Construction and landscape activities can have a negative impact on existing trees, but the damage is often not visible for several years.
The University of Georgia Center for Urban Agriculture has produced an excellent leaflet that discusses tree protection during construction.
The following suggestions and comments are from the Urban Agriculture Center’s leaflet.
There are five areas of concern for tree health during construction: physical damage, soil cuts, soil fills, soil compaction and chemical damage.
Landscape professionals, arborists and property owners should meet on-site with the building contractor at the inception of the project to set clear and reasonable goals for tree protection. Buildings, walkways and utilities should be sighted, not only for their greatest aesthetic appeal, but also to minimize damage to the existing trees. The building contractor will need to identify the primary access routes, work areas, material storage areas, parking and paint/concrete washout areas.
Other major considerations are soil grading activities that occur in a critical rooting zone, which may change drainage patterns. Clear communication among all parties involved is key to a successful tree save.

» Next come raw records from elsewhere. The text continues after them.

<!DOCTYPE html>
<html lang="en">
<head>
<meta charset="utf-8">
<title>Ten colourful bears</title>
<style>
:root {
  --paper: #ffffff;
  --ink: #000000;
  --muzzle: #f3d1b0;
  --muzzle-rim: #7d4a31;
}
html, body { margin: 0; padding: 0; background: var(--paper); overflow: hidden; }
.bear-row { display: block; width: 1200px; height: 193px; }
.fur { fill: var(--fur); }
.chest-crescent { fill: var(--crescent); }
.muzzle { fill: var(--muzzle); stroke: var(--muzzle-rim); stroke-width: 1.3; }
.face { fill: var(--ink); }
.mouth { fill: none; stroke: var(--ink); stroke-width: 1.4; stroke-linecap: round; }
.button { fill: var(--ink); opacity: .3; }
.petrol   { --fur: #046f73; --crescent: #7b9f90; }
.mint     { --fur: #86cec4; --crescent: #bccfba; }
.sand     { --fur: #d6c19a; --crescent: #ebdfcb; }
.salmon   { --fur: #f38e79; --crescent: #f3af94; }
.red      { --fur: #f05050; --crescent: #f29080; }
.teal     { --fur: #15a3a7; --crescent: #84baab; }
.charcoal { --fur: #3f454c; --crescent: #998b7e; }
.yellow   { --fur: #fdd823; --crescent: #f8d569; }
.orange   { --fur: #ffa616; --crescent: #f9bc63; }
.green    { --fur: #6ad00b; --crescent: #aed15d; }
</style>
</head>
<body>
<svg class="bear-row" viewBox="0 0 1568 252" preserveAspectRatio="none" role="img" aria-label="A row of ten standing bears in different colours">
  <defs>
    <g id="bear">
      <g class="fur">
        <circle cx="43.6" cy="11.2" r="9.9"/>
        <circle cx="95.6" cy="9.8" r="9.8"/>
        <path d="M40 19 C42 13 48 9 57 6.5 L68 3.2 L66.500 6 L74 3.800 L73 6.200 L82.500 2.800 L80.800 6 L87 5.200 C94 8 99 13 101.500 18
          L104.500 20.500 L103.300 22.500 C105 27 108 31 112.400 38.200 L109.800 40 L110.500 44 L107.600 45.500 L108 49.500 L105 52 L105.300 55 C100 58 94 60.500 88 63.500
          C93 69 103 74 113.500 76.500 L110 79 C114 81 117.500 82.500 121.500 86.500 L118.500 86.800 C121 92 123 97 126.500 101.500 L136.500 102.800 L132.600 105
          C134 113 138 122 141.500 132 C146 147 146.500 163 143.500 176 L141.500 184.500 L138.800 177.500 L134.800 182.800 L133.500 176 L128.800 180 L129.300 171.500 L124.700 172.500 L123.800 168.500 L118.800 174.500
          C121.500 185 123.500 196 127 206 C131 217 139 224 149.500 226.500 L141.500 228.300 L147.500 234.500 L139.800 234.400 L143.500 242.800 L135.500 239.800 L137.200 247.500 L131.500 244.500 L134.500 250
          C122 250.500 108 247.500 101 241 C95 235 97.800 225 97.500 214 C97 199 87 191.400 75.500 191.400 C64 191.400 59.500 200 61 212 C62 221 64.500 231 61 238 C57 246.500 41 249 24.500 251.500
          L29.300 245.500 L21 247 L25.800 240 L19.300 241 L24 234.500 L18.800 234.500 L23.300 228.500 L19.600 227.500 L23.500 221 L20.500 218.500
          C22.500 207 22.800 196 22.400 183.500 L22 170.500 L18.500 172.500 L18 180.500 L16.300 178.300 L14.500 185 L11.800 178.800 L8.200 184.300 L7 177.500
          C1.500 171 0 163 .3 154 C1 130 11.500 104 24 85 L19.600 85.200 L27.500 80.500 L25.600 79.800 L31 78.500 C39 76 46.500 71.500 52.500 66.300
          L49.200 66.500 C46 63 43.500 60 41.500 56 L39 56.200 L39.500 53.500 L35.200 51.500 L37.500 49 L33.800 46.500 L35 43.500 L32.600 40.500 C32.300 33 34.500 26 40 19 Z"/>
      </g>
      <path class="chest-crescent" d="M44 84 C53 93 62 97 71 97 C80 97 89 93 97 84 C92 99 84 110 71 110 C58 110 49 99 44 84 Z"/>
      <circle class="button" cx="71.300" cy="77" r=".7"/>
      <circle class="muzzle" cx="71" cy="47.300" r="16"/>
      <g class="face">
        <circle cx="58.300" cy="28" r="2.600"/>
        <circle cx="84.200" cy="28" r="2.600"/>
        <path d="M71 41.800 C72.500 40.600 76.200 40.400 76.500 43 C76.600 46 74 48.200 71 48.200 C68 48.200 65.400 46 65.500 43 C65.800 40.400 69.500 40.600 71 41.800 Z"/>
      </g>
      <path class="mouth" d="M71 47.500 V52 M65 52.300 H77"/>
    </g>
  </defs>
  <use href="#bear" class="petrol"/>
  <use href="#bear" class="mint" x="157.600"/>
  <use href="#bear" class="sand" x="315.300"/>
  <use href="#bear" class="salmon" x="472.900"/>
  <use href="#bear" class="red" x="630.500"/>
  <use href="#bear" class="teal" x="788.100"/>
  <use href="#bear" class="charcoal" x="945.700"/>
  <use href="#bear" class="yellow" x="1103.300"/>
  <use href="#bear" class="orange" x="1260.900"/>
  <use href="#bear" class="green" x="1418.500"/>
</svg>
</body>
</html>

Grading equipment hitting the sides of a tree is not good at all. The cambium layer, which transports food and water, is located on the outer circumference of the trunk and is only protected by a thin bark layer. If the cambium layer is damaged, food and water transport will be affected. If a significant amount of the cambium layer is damaged the tree will die.
Soil cuts and fills occur when soil is removed (cut) or added (fill). This includes trenching. Cuts and fills impact the roots ability to exchange oxygen and transport water. Significant root damage is caused with cuts greater than 2 inches in clay soils and 10 inches in sandy soil.

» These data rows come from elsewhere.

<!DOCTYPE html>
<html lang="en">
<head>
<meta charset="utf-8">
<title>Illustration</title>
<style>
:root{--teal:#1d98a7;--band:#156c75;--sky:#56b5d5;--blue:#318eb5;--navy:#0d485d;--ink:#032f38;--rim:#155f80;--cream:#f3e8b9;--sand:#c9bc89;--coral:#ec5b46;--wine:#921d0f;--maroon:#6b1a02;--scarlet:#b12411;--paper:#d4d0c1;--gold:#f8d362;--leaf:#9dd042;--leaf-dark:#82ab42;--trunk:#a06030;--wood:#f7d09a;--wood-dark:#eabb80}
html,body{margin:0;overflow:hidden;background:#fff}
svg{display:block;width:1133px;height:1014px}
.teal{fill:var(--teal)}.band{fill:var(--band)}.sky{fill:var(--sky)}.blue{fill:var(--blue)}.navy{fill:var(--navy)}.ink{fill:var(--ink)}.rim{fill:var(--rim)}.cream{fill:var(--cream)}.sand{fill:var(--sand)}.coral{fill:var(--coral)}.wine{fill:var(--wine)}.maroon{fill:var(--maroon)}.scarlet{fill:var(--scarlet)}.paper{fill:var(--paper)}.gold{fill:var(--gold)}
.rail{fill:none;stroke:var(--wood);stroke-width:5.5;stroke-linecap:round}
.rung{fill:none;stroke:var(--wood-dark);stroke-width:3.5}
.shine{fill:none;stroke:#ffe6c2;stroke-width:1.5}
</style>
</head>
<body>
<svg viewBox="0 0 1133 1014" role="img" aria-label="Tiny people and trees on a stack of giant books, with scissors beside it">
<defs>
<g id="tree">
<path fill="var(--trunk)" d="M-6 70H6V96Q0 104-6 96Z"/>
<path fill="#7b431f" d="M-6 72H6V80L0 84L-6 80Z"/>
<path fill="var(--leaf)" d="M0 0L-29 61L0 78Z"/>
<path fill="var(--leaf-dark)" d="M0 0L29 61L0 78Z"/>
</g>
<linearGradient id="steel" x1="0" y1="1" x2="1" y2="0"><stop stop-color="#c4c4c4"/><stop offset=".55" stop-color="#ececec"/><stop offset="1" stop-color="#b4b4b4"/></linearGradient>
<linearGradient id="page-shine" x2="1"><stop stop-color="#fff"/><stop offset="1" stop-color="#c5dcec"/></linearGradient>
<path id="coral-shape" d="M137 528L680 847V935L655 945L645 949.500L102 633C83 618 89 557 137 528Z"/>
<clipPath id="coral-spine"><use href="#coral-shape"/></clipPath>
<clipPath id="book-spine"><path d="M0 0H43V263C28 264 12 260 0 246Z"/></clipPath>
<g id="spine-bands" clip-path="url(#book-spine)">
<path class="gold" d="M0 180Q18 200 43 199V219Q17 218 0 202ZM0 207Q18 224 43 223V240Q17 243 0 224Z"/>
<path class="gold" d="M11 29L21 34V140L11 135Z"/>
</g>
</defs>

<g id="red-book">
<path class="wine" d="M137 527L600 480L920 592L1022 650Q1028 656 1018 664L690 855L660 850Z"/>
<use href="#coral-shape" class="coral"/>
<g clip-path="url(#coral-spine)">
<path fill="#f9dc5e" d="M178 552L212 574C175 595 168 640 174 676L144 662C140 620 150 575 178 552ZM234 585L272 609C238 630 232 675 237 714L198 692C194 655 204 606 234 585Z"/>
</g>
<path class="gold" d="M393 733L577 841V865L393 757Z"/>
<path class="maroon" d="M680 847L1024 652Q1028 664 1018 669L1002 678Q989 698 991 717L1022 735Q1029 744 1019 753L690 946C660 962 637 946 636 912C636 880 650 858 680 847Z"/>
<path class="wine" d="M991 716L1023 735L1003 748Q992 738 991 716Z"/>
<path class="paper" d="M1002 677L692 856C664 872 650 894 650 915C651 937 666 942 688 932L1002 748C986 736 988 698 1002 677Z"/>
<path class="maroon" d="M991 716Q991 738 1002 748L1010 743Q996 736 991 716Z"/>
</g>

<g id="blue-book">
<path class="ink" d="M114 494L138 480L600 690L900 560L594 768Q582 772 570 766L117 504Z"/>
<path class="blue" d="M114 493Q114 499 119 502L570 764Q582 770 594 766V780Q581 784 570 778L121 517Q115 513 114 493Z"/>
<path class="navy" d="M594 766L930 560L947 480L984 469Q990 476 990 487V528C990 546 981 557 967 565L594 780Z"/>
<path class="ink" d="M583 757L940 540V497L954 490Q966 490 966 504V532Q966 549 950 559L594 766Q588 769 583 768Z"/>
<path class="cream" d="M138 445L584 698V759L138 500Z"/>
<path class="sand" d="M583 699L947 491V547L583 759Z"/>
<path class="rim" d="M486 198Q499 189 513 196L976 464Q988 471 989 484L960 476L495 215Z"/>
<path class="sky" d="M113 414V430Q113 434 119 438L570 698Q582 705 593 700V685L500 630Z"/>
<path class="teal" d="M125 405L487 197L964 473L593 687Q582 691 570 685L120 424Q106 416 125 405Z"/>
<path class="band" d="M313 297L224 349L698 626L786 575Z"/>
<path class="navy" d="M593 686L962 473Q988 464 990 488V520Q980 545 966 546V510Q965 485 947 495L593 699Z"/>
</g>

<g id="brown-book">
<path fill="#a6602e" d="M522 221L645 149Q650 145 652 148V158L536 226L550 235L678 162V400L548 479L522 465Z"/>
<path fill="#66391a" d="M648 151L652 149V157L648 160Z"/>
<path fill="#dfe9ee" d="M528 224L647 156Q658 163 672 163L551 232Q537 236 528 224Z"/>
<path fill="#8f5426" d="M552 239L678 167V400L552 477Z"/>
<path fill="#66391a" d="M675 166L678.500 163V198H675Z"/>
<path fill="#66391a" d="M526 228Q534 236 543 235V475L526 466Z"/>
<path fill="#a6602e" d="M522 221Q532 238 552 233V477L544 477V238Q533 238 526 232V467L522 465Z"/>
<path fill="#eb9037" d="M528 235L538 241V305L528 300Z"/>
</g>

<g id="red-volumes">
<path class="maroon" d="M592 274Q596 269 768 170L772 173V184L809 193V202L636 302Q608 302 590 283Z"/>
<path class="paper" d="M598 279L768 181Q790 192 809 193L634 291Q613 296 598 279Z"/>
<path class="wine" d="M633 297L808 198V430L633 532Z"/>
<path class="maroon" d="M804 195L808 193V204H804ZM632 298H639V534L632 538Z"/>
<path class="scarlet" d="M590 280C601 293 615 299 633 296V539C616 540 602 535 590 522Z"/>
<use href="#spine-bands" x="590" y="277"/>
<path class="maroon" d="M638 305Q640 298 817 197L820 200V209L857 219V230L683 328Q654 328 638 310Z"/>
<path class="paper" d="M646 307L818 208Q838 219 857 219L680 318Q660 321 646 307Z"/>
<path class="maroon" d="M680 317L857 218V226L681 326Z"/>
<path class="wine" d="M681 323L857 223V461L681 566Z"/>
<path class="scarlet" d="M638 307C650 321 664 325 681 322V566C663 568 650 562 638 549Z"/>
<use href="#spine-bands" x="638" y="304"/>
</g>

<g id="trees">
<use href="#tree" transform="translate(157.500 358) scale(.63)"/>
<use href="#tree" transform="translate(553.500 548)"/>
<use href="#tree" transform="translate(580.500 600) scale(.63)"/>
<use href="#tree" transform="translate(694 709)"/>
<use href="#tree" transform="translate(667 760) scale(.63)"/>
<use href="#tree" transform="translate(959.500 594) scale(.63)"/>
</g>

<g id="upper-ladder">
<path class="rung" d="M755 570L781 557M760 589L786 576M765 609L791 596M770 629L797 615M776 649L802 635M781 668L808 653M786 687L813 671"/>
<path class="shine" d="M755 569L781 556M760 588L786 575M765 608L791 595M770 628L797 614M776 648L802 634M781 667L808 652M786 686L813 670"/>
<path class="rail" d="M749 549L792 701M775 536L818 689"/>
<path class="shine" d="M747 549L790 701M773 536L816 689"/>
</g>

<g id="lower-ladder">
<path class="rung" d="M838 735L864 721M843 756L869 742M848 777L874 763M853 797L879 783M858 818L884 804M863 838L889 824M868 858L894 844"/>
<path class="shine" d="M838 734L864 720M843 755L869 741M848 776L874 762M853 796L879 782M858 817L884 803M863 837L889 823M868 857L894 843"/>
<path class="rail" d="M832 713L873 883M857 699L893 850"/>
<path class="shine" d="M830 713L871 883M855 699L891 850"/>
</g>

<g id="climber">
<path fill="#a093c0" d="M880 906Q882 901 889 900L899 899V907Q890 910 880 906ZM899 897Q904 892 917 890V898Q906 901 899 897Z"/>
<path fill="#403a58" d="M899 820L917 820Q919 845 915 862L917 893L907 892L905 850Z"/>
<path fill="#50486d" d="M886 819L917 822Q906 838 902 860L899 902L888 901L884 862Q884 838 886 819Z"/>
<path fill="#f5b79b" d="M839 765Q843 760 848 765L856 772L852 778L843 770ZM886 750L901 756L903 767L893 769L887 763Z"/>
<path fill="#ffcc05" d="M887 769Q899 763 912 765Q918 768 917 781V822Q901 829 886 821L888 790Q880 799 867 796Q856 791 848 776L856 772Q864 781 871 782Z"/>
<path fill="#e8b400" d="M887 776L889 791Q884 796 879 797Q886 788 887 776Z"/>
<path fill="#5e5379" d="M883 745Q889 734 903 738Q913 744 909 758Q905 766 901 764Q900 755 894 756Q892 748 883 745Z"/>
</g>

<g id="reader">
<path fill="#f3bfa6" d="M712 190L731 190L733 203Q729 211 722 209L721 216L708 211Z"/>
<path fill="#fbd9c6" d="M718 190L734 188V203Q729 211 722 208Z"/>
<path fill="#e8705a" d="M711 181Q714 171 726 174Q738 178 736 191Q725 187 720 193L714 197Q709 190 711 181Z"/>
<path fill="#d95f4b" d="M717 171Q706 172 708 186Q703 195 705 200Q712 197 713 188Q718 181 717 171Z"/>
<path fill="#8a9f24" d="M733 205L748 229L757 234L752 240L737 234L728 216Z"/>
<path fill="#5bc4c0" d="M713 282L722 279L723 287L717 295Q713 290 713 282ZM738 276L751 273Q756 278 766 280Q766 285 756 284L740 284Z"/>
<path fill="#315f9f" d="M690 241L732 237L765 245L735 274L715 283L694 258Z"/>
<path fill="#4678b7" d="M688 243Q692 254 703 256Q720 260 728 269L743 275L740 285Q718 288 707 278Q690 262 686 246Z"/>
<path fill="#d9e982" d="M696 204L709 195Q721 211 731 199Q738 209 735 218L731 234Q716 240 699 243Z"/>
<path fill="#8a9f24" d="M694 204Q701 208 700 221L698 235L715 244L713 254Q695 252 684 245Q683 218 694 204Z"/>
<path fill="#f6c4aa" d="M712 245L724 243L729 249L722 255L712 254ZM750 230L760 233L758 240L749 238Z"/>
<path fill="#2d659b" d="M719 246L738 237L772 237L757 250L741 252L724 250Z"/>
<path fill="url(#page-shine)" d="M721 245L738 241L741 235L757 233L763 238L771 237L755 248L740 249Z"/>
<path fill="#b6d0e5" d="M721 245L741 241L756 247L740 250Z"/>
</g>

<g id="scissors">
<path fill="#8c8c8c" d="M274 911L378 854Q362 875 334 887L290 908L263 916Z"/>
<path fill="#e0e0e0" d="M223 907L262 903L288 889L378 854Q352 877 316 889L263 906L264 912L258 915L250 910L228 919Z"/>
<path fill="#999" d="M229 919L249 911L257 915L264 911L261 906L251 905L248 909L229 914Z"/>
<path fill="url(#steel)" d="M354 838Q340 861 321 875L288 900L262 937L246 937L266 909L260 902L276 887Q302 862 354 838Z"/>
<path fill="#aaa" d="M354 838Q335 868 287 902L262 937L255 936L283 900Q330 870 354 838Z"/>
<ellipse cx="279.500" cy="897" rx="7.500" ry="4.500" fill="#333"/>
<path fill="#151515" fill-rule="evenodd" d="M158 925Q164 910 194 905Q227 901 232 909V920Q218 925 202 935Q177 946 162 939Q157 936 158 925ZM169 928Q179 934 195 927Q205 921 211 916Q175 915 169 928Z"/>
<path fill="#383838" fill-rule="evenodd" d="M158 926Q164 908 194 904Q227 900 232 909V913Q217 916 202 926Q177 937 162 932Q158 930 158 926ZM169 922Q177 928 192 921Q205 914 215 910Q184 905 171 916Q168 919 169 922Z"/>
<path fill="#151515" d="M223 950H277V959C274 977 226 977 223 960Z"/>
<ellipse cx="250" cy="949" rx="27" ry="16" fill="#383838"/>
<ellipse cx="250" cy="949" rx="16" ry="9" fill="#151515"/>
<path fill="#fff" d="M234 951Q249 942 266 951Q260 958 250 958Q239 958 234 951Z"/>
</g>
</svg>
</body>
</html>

Likewise, fills exceeding 1 inch of clay soils and 8 inches of sandy soil initiate root damage. Root death occurs with the addition of 3 inches of clay soil and 24 inches of sandy soil.
Trenching for utilities may also be damaging to trees. Trenching severs the root system, killing roots from the severed point outward.
Soil compaction is a silent killer of urban trees. Tree decline from soil compaction may take three to seven years to appear. Stockpiled building materials, heavy machinery and excessive foot traffic all damage soil structure.
Chemical damage of trees may occur if equipment and concrete wash out areas are not properly sited.
Note that in many cases every tree can or should be saved. Every site is different. Some may have diseased trees and/or trees which pose a danger.
Developing a plan ahead of time is the key.
Once the desirable trees and construction routes are determined, the tree protection zones and signage for designated equipment wash out areas should be installed.
Orange tree save fencing is commonly used, being easy to remove when it is inconvenient to go around the tree save area.
For more information contact the Dawson County Extension Office at (706) 265-2442.
Clark Beusse is the Dawson County Extension Agent.